The executives were summoned to address their roles in a public health crisis that kills 115 Americans per day, according to some estimates. Tuesday’s hearing — which has drawn comparisons to historic congressional hearings with tobacco company executives in 1994 — took up alleged pill dumping, or loading towns with excessive amounts of opioids, particularly in West Virginia.
The hearing is expected to be the most high-profile part of a congressional effort to address the crisis. Energy and Commerce is expected to mark up two dozen opioid-related bills Wednesday, and an additional spate of measures the following week, with a goal of having legislation ready for the House floor by Memorial Day.
Lawmakers on the panel showed bipartisan interest in trying to force the executives to take responsibility and chastised several of them for not being upfront with details.
Energy and Commerce Chairman Greg Walden (R-Ore.) recounted how one West Virginia town of about 400 people received 9 million opioid pills in two years and how a single pharmacy in a town of 1,800 people got 17 million opioid pills in a decade.
Since the 1970s, drug distributors have been responsible for flagging suspicious orders and monitoring sales — something Walden suggested has not been done.
“It is difficult to not be troubled by the compliance efforts of our nation’s distributors,” Walden said.
The executives largely shifted blame, despite their role in supplying the drugs at the center of the nationwide crisis. And they said updated technology allows them to act more quickly than years ago.
“There is no question that a key driver of the crisis, as the CDC has said, is the overprescribing of opioids by doctors across the country. At the same time there were certainly pharmacies in West Virginia that were bad actors that McKesson itself terminated,” said McKesson Corp. Chairman and CEO John Hammergren. “In hindsight, we would have liked us to have seen us move much more quickly to address the issues with these pharmacies.”

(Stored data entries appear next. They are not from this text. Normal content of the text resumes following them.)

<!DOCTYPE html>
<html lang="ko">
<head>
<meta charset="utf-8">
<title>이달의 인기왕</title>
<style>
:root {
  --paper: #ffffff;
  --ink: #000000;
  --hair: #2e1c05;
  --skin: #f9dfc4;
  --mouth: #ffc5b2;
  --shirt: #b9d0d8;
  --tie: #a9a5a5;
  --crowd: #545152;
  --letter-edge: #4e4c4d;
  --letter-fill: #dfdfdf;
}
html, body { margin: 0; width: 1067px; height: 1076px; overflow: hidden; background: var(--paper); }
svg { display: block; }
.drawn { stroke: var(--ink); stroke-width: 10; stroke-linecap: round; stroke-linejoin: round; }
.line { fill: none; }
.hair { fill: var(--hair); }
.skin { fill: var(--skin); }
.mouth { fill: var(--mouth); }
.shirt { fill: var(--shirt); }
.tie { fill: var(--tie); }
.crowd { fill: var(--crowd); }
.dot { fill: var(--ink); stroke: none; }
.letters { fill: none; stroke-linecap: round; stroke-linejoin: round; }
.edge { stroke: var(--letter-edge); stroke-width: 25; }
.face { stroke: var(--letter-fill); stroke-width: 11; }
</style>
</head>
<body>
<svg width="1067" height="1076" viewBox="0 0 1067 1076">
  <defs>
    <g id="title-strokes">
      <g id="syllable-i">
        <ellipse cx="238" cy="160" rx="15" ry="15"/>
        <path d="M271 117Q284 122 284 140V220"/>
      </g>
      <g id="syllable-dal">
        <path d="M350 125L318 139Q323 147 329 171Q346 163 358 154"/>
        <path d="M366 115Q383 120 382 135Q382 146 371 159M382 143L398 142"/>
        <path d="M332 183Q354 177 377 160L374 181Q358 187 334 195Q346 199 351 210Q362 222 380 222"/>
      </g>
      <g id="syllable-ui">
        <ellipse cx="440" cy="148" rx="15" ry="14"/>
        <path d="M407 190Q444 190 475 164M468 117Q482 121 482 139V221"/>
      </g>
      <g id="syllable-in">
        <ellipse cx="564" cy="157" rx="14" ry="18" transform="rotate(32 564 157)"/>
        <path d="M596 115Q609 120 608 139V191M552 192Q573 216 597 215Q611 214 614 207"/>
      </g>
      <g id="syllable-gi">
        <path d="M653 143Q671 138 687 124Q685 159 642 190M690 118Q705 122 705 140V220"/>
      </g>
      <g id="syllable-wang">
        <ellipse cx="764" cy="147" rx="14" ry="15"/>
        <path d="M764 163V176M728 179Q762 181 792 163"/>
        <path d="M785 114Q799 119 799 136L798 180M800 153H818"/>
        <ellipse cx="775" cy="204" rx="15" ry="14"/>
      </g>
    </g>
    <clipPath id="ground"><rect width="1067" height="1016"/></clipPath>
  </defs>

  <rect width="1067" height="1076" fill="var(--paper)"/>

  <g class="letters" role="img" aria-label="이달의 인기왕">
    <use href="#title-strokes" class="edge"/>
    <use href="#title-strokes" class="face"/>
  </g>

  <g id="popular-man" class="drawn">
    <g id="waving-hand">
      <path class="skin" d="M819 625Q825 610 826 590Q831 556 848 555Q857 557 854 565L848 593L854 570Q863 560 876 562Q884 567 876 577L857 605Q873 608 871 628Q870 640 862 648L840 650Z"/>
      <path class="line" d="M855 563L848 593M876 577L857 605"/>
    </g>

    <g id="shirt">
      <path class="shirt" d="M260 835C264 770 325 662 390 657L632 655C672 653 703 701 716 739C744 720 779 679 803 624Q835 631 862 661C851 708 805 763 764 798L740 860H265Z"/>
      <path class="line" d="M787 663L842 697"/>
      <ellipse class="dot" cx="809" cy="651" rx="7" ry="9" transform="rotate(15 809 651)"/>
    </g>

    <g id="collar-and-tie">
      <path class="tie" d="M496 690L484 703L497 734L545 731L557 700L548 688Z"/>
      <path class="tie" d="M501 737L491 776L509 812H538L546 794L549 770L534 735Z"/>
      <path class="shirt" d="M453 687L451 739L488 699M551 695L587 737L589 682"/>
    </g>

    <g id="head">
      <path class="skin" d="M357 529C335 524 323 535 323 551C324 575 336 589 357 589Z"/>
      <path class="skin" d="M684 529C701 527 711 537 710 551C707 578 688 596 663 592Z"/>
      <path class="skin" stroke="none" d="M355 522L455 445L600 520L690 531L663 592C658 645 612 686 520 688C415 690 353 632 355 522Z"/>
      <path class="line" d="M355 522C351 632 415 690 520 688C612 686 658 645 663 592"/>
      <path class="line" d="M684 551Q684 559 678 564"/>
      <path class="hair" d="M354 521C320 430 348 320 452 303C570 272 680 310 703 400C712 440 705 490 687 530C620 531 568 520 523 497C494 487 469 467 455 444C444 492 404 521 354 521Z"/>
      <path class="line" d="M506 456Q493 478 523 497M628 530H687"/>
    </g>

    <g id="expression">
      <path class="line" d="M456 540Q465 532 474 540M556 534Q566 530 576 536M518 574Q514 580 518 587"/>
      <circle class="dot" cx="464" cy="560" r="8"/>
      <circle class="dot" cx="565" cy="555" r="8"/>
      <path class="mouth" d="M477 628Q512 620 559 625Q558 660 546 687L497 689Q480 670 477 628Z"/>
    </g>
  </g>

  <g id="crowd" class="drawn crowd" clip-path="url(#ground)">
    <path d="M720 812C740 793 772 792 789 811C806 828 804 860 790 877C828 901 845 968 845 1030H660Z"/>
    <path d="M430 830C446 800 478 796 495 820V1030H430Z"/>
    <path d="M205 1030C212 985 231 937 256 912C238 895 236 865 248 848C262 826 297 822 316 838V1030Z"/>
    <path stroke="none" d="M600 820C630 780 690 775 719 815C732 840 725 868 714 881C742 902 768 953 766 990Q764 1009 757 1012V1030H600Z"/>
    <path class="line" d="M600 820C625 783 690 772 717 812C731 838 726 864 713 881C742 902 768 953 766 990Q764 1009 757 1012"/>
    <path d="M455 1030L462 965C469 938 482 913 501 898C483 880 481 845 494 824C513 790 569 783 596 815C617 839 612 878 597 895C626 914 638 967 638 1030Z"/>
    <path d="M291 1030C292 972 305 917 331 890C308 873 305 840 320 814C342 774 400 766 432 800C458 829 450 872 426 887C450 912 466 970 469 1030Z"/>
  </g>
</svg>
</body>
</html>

AmerisourceBergen Chairman Steven Collis said the company isn’t equipped to override the decision of health professionals who want to prescribe opioids for legitimate health reasons.
“Our place in the supply chain provides AmerisourceBergen Drug Corporation with neither the information nor the expertise to override clinical decisions by trained doctors and pharmacists or to determine the appropriate supply of medications,” Collis said in written testimony to lawmakers.
Three of the companies that testified — McKesson, Cardinal Health and AmerisourceBergen — account for about 85 percent of the opioid drug supply, Walden said.
“They are the chokepoints in the U.S. prescription drug supply chain,” Walden said. Addressing the executives, he said, “you are at the frontlines of the defense of this crisis.”